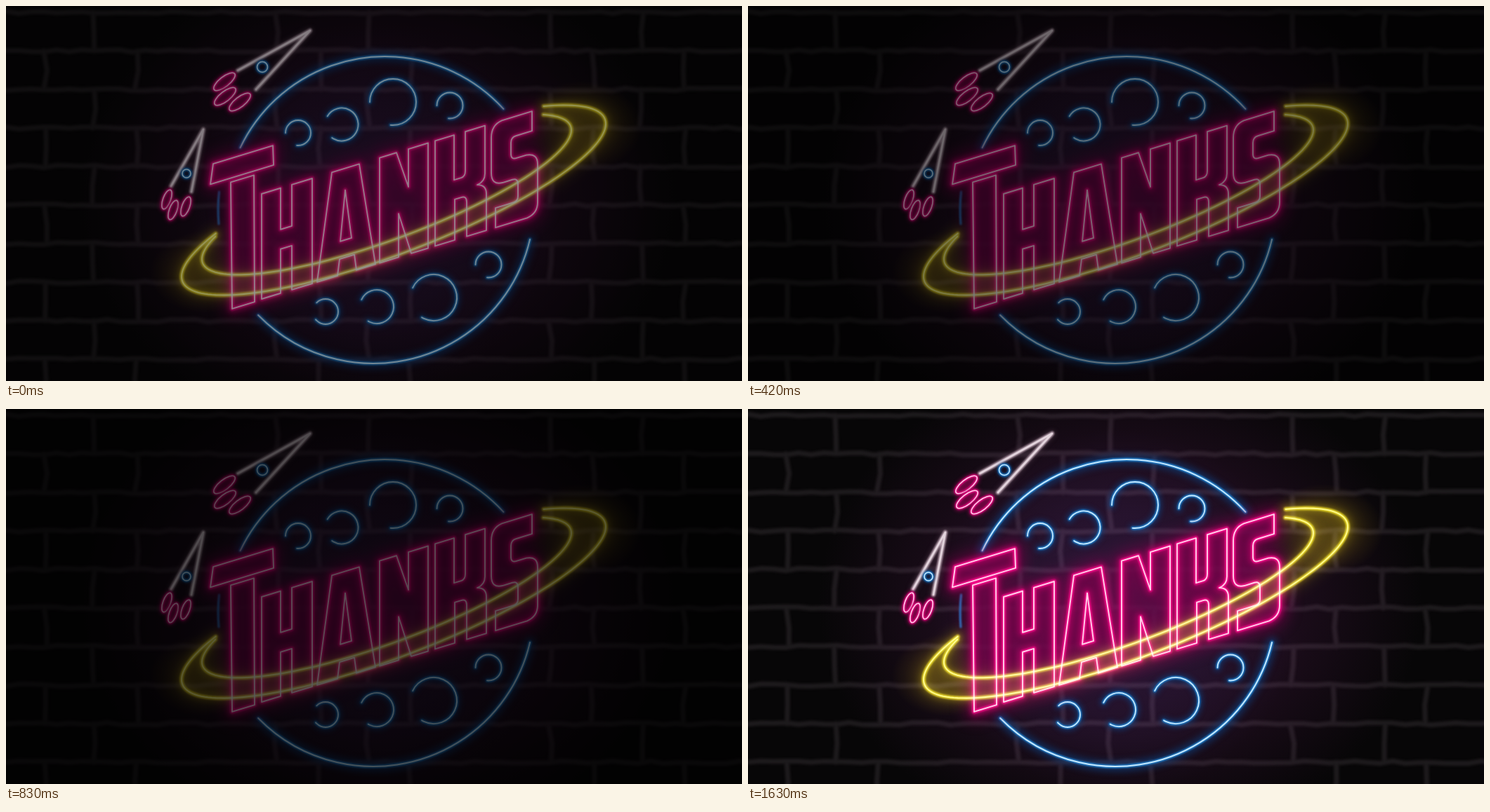
An HTML page with a canvas for the animation above (2020 ms loop, 1048 by 535 pixels).

```html
<!DOCTYPE html>
<html lang="en">
<head>
<meta charset="utf-8">
<title>Neon thanks</title>
<style>
html, body { margin: 0; width: 100%; height: 100%; overflow: hidden; background: #000; }
canvas { display: block; width: 1048px; height: 535px; }
</style>
</head>
<body>
<canvas id="stage" width="1048" height="535"></canvas>
<script>
const W = 1048, H = 535, LOOP = 2020, RAD = Math.PI / 180;
const view = document.getElementById('stage').getContext('2d');
const sign = document.createElement('canvas');
sign.width = W;
sign.height = H;
const g = sign.getContext('2d');

// Start time and brightness of each flicker step
const flicker = [
  [0, 0.58], [150, 0.78], [270, 1], [420, 0.48],
  [550, 0.62], [700, 0.74], [830, 0.35], [970, 1]
];

const pink = { halo: '#b0005e', tube: '#f20c88', core: '#ffd0ea' };
const blue = { halo: '#0b4486', tube: '#2183d2', core: '#c4e8ff' };
const gold = { halo: '#5c5000', tube: '#dcc416', core: '#fff27c' };
const white = { halo: '#57404f', tube: '#b7a0ae', core: '#e2d4dc' };

// Upright letter shapes on a level line; the word is sheared as one
const SLOPE = -0.306;
const letters = [
  [291, 'M4 -64H89L90 -36H0ZM29 -30H62L63 151H31Z'],
  [364, 'M0 0H27V59H43V0H72V150H43V87H27V150H0Z'],
  [443, 'M21 0H60L83 150H56L53 127H32L29 150H0ZM40 31L49 102H33Z'],
  [532, 'M0 0H24L41 54V0H69V150H45L27 88V150H0Z'],
  [611, 'M0 0H27V64H37Q43 64 43 56V0H71V68Q71 80 60 81Q73 85 73 98V150H45V101Q45 92 37 92H28V150H0Z'],
  [691, 'M0 20Q0 2 15 0H58V28H35Q28 28 28 36V52Q28 60 36 60H50Q66 62 66 78V132Q66 148 51 150H6V122H32Q38 122 38 115V98Q38 89 30 89H16Q0 88 0 70Z']
];

let seed = 7;
function random() {
  seed = (seed * 16807) % 2147483647;
  return seed / 2147483647;
}
const jitter = size => (random() - 0.5) * 2 * size;

function arc(x, y, r, from = 0, to = 360) {
  const p = new Path2D();
  p.arc(x, y, r, from * RAD, to * RAD);
  return p;
}

function oval(x, y, rx, ry, deg) {
  const p = new Path2D();
  p.ellipse(x, y, rx, ry, deg * RAD, 0, Math.PI * 2);
  return p;
}

// Points of an ellipse whose long axis rises by `lift` over its half width
function ringPoints(cx, cy, half, lift, depth, from, to) {
  const pts = [];
  for (let a = from; a <= to; a += 2) {
    const c = Math.cos(a * RAD), s = Math.sin(a * RAD);
    pts.push([cx + half * c, cy - lift * c + depth * s]);
  }
  return pts;
}

function polyline(pts) {
  const p = new Path2D();
  pts.forEach(([x, y]) => p.lineTo(x, y));
  return p;
}

function stroke(path, color, width, blur = 0, alpha = 1) {
  g.save();
  g.lineCap = g.lineJoin = 'round';
  g.filter = blur ? `blur(${blur}px)` : 'none';
  g.globalAlpha = alpha;
  g.strokeStyle = color;
  g.lineWidth = width;
  g.stroke(path);
  g.restore();
}

function fill(path, color, blur, alpha) {
  g.save();
  g.filter = `blur(${blur}px)`;
  g.globalAlpha = alpha;
  g.fillStyle = color;
  g.fill(path);
  g.restore();
}

function neon(path, tone, width, core, spread) {
  stroke(path, tone.halo, spread, spread / 3, 0.55);
  stroke(path, tone.tube, width, 0.8);
  stroke(path, tone.core, core, 0.3);
}

function glow(x, y, rx, ry, rgb, alpha) {
  g.save();
  g.translate(x, y);
  g.scale(rx, ry);
  const fade = g.createRadialGradient(0, 0, 0, 0, 0, 1);
  fade.addColorStop(0, `rgba(${rgb},${alpha})`);
  fade.addColorStop(0.55, `rgba(${rgb},${alpha * 0.65})`);
  fade.addColorStop(1, `rgba(${rgb},0)`);
  g.fillStyle = fade;
  g.fillRect(-1, -1, 2, 2);
  g.restore();
}

function drawWall() {
  g.fillStyle = '#070607';
  g.fillRect(0, 0, W, H);
  const mortar = new Path2D();
  for (let row = 0; row < 10; row++) {
    const y = 9 + row * 55;
    mortar.moveTo(-10, y);
    for (let x = 0; x < W + 20; x += 18) mortar.lineTo(x, y + jitter(1.8));
    // Long and short bricks alternate, shifted on every other course
    const [start, gap] = row % 2 ? [56, 130] : [125, 260];
    for (let x = start; x < W; x += 390) {
      for (const joint of [x, x + gap]) {
        mortar.moveTo(joint + jitter(3), y);
        mortar.lineTo(joint + jitter(3), y + 28);
        mortar.lineTo(joint + jitter(3), y + 55);
      }
    }
  }
  stroke(mortar, '#1c191b', 8, 1.6, 0.9);
  stroke(mortar, '#232022', 3, 1.2, 0.5);
  g.globalCompositeOperation = 'lighter';
  glow(530, 275, 430, 350, '46,14,44', 0.72);
  glow(525, 290, 260, 260, '18,18,46', 0.45);
  glow(820, 172, 85, 65, '80,68,0', 0.5);
  glow(280, 380, 75, 58, '70,60,0', 0.5);
  g.globalCompositeOperation = 'source-over';
}

function drawMoon() {
  neon(arc(539.5, 300, 228, 205.4, 317.8), blue, 4.8, 2, 15);
  neon(arc(523, 281, 229, 13.1, 135.7), blue, 4.8, 2, 15);
  stroke(new Path2D('M303.5 265Q301 288 303 311'), blue.tube, 3, 0.8);
  const crater = (x, y, r, turn) => neon(arc(x, y, r, 180 + turn, 456 + turn), blue, 4.4, 1.8, 11);
  crater(416, 181, 18, 0);
  crater(478, 169, 23.5, 30);
  crater(551, 137, 33, 0);
  crater(632, 142, 18.5, 0);
  crater(455, 436, 18, 45);
  crater(528, 429, 24, 25);
  crater(609, 416, 33, 25);
  crater(687, 369, 18.5, 0);
}

function drawWord() {
  const word = new Path2D();
  for (const [x, shape] of letters) {
    word.addPath(new Path2D(shape), new DOMMatrix([1, SLOPE, 0, 1, x, 268 + SLOPE * (x - 364)]));
  }
  fill(word, '#5e0a44', 5, 0.75);
  stroke(word, '#8a0050', 26, 10, 0.5);
  stroke(word, '#c8006c', 12, 3.5, 0.6);
  stroke(word, pink.tube, 5.6, 0.9);
  stroke(word, pink.core, 1.9);
}

function drawRing() {
  const outer = ringPoints(552, 277, 302, 109, 80.5, -45, 213);
  const inner = ringPoints(542, 269, 263, 92, 68, -32, 203);
  g.globalCompositeOperation = 'screen';
  fill(polyline([...outer, ...inner.slice().reverse()]), '#8c7800', 2, 0.22);
  for (const pts of [outer, inner]) {
    const line = polyline(pts);
    stroke(line, gold.halo, 22, 8, 0.3);
    neon(line, gold, 5.4, 1.8, 11);
  }
  g.globalCompositeOperation = 'source-over';
}

function drawRocket(body, port, flames, rx, ry, deg) {
  neon(new Path2D(body), white, 6, 2.6, 9);
  neon(arc(...port), blue, 3.8, 1.6, 7);
  for (const [x, y] of flames) {
    const flame = oval(x, y, rx, ry, deg);
    fill(flame, '#7a0646', 1, 0.7);
    neon(flame, pink, 4, 1.6, 8);
  }
}

function paint() {
  const t = performance.now() % LOOP;
  const [, level] = flicker.findLast(([start]) => t >= start);
  view.globalAlpha = 1;
  view.fillStyle = '#000';
  view.fillRect(0, 0, W, H);
  view.globalAlpha = level;
  view.drawImage(sign, 0, 0);
  requestAnimationFrame(paint);
}

drawWall();
drawMoon();
drawWord();
drawRing();
drawRocket('M330 92L433 35L356 119', [365, 87, 7.5],
  [[311, 108], [312, 129], [333, 137]], 18.5, 7, -38);
drawRocket('M235 257L281 176L264 265', [257, 239, 6],
  [[229, 276], [238, 291], [256, 286]], 14.5, 5.5, -70);
paint();
</script>
</body>
</html>
```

+ + + + + + +

- **Problem requirements**: Retrieve every line above holding the word "mortar".

- **Solution below**:
  const mortar = new Path2D();
    mortar.moveTo(-10, y);
    for (let x = 0; x < W + 20; x += 18) mortar.lineTo(x, y + jitter(1.8));
        mortar.moveTo(joint + jitter(3), y);
        mortar.lineTo(joint + jitter(3), y + 28);
        mortar.lineTo(joint + jitter(3), y + 55);
  stroke(mortar, '#1c191b', 8, 1.6, 0.9);
  stroke(mortar, '#232022', 3, 1.2, 0.5);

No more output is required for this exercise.